Search the data for the word "dots". Reproduce every line where it is found.
---
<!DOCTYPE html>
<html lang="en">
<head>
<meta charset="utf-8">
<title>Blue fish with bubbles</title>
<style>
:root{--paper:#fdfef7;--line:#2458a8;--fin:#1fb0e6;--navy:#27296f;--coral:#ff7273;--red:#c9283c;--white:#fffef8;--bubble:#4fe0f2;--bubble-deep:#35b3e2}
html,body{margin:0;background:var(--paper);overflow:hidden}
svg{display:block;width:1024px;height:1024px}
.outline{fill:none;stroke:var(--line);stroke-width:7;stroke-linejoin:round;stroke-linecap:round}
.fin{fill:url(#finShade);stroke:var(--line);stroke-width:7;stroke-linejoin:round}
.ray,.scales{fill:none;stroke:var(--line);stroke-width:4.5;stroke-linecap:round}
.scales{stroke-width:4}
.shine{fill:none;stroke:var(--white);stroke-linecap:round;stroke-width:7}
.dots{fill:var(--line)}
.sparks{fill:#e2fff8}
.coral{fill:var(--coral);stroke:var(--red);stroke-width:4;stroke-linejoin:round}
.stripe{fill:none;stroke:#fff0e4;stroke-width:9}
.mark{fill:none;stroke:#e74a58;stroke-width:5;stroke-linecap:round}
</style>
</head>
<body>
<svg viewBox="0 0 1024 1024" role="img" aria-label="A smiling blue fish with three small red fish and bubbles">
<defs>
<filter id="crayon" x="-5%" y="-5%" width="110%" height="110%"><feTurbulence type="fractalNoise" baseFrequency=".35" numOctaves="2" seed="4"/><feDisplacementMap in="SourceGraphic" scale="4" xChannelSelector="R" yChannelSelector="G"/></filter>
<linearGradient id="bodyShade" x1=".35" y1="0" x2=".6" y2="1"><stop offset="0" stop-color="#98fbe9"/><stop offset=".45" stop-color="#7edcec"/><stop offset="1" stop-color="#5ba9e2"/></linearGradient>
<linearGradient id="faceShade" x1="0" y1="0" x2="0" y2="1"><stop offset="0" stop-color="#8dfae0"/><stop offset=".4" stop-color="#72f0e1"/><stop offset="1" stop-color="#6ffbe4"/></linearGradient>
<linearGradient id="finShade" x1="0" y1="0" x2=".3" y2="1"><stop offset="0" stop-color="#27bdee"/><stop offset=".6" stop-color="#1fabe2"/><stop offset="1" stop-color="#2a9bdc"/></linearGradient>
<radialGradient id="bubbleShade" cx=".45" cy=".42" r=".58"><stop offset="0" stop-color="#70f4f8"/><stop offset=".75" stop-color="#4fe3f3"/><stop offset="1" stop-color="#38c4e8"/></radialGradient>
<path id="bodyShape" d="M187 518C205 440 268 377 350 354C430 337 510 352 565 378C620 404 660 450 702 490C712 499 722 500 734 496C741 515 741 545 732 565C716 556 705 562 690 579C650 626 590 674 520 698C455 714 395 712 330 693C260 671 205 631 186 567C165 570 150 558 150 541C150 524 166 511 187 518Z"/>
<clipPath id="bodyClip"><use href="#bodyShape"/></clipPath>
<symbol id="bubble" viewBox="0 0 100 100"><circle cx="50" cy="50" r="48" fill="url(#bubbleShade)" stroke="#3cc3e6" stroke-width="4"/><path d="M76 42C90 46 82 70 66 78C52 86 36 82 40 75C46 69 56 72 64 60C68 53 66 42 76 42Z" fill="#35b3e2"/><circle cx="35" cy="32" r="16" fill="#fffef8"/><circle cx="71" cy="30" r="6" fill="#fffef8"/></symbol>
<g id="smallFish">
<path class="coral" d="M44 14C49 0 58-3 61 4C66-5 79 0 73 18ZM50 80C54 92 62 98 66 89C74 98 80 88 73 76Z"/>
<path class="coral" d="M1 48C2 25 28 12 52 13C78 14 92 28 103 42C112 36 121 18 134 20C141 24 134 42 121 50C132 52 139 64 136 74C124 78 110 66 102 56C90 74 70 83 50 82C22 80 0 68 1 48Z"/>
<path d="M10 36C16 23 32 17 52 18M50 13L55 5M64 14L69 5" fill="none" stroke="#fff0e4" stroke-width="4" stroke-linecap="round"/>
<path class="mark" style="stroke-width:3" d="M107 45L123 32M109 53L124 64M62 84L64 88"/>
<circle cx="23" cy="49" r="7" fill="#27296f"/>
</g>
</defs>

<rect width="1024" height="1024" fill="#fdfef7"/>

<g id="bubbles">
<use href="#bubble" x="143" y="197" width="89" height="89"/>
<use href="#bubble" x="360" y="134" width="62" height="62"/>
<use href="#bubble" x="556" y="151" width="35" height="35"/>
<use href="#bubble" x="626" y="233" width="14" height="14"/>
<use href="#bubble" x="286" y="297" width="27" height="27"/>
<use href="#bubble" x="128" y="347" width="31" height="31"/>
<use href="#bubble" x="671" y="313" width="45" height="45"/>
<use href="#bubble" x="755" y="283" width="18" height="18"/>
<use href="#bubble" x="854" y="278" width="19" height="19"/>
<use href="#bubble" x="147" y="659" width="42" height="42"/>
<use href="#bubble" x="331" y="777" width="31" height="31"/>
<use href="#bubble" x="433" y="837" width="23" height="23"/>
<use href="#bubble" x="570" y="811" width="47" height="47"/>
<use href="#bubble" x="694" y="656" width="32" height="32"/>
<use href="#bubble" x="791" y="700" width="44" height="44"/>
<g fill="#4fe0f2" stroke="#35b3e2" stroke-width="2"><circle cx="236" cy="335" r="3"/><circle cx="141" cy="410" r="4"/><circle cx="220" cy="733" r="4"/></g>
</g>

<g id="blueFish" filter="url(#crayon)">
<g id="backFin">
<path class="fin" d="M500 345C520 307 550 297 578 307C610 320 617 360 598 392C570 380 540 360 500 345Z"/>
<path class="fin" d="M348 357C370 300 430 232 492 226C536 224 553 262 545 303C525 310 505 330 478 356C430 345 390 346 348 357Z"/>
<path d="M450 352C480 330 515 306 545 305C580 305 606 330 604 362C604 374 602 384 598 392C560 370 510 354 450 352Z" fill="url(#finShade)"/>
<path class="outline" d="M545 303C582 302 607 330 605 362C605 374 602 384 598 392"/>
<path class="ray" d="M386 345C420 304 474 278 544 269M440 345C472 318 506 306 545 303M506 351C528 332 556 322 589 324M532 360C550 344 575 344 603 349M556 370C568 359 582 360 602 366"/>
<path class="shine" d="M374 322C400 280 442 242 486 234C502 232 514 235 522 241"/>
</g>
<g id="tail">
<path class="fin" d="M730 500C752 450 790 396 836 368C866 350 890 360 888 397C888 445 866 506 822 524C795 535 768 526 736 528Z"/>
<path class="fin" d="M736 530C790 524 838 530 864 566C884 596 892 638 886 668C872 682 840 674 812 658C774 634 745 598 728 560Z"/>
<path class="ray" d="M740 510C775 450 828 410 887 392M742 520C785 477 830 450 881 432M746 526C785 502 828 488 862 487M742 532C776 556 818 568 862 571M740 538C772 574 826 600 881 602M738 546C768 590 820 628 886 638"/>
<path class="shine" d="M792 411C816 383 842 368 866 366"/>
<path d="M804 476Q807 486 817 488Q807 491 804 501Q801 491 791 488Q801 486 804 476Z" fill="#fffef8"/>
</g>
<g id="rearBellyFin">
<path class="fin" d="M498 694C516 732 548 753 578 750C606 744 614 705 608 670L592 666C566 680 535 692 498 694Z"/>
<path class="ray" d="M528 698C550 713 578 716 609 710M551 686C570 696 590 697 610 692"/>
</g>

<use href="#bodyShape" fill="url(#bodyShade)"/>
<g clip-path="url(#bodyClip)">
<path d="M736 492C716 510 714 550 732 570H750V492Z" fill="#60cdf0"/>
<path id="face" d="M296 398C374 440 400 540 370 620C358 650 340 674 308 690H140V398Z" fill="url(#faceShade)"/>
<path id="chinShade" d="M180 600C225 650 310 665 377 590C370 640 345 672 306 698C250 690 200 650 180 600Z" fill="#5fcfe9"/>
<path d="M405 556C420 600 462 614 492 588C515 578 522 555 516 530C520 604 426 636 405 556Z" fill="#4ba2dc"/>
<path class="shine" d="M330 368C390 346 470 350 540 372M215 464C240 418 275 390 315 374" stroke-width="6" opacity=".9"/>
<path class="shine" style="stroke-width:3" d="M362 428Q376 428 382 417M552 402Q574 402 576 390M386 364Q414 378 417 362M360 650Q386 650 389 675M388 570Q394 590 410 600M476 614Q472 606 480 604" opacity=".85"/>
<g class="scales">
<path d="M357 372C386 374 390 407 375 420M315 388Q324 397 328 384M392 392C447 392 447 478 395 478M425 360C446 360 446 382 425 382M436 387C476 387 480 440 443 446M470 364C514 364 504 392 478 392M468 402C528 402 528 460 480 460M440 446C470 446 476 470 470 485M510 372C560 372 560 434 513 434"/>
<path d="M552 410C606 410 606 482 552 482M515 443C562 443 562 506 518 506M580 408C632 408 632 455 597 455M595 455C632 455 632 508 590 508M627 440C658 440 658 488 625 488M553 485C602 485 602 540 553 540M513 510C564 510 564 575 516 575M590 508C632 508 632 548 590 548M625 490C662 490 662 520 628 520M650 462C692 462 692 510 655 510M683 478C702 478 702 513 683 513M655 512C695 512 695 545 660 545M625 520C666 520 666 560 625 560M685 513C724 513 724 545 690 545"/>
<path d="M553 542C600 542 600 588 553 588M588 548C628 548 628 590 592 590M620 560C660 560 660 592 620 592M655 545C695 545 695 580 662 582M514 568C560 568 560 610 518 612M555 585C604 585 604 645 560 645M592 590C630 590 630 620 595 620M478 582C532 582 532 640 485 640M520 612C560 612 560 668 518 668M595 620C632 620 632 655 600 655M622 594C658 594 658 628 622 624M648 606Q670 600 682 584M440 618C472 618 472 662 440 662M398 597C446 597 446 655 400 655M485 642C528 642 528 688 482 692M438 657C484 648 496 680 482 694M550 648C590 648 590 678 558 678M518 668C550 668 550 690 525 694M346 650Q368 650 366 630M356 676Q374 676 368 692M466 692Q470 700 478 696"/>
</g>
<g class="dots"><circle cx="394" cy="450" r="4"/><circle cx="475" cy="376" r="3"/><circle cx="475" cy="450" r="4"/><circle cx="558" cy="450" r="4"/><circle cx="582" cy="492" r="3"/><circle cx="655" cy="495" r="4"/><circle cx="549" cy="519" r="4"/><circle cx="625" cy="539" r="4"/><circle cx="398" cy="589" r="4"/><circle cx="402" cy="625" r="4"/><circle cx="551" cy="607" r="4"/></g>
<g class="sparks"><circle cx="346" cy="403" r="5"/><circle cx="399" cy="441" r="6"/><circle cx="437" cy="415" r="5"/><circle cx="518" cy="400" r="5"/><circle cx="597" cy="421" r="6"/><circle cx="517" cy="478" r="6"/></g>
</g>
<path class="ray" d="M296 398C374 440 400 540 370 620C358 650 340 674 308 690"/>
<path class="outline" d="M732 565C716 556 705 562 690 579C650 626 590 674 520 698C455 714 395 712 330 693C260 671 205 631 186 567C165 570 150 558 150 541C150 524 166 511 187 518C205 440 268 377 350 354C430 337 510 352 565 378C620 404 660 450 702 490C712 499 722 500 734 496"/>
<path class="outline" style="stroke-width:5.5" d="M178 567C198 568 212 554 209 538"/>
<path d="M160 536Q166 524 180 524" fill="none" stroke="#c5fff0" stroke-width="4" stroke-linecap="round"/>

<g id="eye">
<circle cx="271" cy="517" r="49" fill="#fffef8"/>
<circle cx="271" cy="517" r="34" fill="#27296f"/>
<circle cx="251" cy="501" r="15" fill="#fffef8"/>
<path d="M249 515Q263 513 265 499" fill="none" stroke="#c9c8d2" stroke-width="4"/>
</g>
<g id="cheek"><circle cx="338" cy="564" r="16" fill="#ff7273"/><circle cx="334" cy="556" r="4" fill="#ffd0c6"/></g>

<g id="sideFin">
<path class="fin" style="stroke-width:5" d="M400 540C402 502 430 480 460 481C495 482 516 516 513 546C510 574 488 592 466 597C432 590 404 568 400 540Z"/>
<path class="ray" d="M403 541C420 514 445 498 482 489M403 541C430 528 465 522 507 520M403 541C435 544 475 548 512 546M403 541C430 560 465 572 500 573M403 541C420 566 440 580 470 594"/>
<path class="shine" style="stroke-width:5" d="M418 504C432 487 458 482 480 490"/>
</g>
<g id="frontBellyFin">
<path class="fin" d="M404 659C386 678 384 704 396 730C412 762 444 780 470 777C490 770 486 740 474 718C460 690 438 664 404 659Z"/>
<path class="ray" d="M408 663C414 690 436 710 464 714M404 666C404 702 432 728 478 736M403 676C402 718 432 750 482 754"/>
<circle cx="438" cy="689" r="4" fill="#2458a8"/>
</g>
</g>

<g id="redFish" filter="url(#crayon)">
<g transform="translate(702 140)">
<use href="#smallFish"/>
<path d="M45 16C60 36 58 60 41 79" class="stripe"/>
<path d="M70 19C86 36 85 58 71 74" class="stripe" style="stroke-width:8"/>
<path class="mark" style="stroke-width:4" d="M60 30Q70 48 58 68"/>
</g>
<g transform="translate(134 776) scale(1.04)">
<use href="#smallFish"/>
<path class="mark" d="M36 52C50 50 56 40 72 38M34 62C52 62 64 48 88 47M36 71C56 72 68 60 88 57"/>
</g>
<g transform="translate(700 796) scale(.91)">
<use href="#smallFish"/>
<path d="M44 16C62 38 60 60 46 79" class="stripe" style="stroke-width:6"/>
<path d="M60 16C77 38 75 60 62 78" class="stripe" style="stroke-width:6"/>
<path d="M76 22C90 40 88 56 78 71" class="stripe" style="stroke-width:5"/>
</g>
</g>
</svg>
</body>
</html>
---
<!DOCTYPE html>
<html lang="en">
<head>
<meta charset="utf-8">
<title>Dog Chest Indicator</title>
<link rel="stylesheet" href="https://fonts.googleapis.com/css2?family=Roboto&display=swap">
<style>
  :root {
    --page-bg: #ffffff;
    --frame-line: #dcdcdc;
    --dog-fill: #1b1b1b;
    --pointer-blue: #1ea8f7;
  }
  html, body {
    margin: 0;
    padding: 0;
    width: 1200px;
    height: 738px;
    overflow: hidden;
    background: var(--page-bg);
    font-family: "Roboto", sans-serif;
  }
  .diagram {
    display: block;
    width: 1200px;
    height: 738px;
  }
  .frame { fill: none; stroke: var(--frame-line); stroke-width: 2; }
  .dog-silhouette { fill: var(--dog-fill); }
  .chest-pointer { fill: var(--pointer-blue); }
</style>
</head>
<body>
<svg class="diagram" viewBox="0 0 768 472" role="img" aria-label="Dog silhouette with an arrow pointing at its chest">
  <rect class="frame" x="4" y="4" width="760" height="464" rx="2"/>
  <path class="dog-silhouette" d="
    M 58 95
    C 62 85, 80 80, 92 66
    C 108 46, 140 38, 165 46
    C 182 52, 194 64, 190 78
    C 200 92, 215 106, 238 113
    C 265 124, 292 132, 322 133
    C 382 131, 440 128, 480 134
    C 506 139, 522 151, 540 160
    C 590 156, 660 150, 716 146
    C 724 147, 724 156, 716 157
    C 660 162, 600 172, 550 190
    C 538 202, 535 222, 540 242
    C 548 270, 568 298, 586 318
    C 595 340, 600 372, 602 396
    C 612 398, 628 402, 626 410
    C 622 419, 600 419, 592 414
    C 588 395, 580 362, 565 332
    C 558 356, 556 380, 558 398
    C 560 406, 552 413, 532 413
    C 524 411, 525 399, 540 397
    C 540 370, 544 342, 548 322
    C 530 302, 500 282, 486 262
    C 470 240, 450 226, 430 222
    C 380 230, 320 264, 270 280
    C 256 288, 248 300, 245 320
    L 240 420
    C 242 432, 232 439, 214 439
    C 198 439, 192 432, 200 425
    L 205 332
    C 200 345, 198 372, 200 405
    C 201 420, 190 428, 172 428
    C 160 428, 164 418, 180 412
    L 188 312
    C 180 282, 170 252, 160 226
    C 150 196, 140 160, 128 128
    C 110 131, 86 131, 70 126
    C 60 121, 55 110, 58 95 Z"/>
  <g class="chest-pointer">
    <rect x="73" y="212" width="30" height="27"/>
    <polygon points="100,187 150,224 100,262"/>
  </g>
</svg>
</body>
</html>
---
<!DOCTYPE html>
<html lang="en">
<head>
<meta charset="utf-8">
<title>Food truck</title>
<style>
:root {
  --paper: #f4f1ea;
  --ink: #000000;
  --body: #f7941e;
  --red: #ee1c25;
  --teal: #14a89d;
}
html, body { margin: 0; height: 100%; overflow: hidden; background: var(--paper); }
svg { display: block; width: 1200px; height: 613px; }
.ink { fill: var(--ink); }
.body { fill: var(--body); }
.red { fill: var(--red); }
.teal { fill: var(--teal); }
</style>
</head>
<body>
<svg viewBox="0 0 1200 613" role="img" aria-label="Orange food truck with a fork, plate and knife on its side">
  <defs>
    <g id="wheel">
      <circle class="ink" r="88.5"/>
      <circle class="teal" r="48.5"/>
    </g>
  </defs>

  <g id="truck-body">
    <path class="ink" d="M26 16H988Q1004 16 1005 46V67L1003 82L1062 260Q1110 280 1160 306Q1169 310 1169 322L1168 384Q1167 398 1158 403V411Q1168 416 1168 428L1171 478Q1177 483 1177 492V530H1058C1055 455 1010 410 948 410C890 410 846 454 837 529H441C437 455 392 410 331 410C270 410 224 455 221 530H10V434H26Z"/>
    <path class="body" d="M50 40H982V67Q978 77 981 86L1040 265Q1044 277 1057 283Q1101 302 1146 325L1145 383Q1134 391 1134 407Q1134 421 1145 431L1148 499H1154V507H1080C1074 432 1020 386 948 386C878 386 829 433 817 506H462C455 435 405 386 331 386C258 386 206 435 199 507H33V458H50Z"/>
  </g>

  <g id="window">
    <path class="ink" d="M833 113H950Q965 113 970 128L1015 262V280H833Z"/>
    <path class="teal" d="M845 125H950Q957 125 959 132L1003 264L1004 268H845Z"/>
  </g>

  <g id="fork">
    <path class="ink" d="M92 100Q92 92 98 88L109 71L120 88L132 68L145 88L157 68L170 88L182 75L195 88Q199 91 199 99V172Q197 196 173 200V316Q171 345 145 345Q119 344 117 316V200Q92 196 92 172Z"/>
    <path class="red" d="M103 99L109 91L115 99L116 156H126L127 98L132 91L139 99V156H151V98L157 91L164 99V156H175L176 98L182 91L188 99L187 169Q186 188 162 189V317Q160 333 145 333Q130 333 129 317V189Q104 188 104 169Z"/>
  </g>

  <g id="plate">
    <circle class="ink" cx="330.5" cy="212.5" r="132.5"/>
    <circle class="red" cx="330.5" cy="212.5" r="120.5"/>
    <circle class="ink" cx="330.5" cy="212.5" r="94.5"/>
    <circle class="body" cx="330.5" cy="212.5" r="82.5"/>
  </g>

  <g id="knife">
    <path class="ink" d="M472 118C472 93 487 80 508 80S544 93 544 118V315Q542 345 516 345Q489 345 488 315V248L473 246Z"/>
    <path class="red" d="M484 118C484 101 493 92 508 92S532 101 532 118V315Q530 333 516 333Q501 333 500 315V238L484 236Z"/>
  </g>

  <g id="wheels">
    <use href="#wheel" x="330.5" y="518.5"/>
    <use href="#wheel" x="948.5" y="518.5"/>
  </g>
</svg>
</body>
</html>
---
SOLUTION TO THIS EXERCISE >>
.dots{fill:var(--line)}
<g class="dots"><circle cx="394" cy="450" r="4"/><circle cx="475" cy="376" r="3"/><circle cx="475" cy="450" r="4"/><circle cx="558" cy="450" r="4"/><circle cx="582" cy="492" r="3"/><circle cx="655" cy="495" r="4"/><circle cx="549" cy="519" r="4"/><circle cx="625" cy="539" r="4"/><circle cx="398" cy="589" r="4"/><circle cx="402" cy="625" r="4"/><circle cx="551" cy="607" r="4"/></g>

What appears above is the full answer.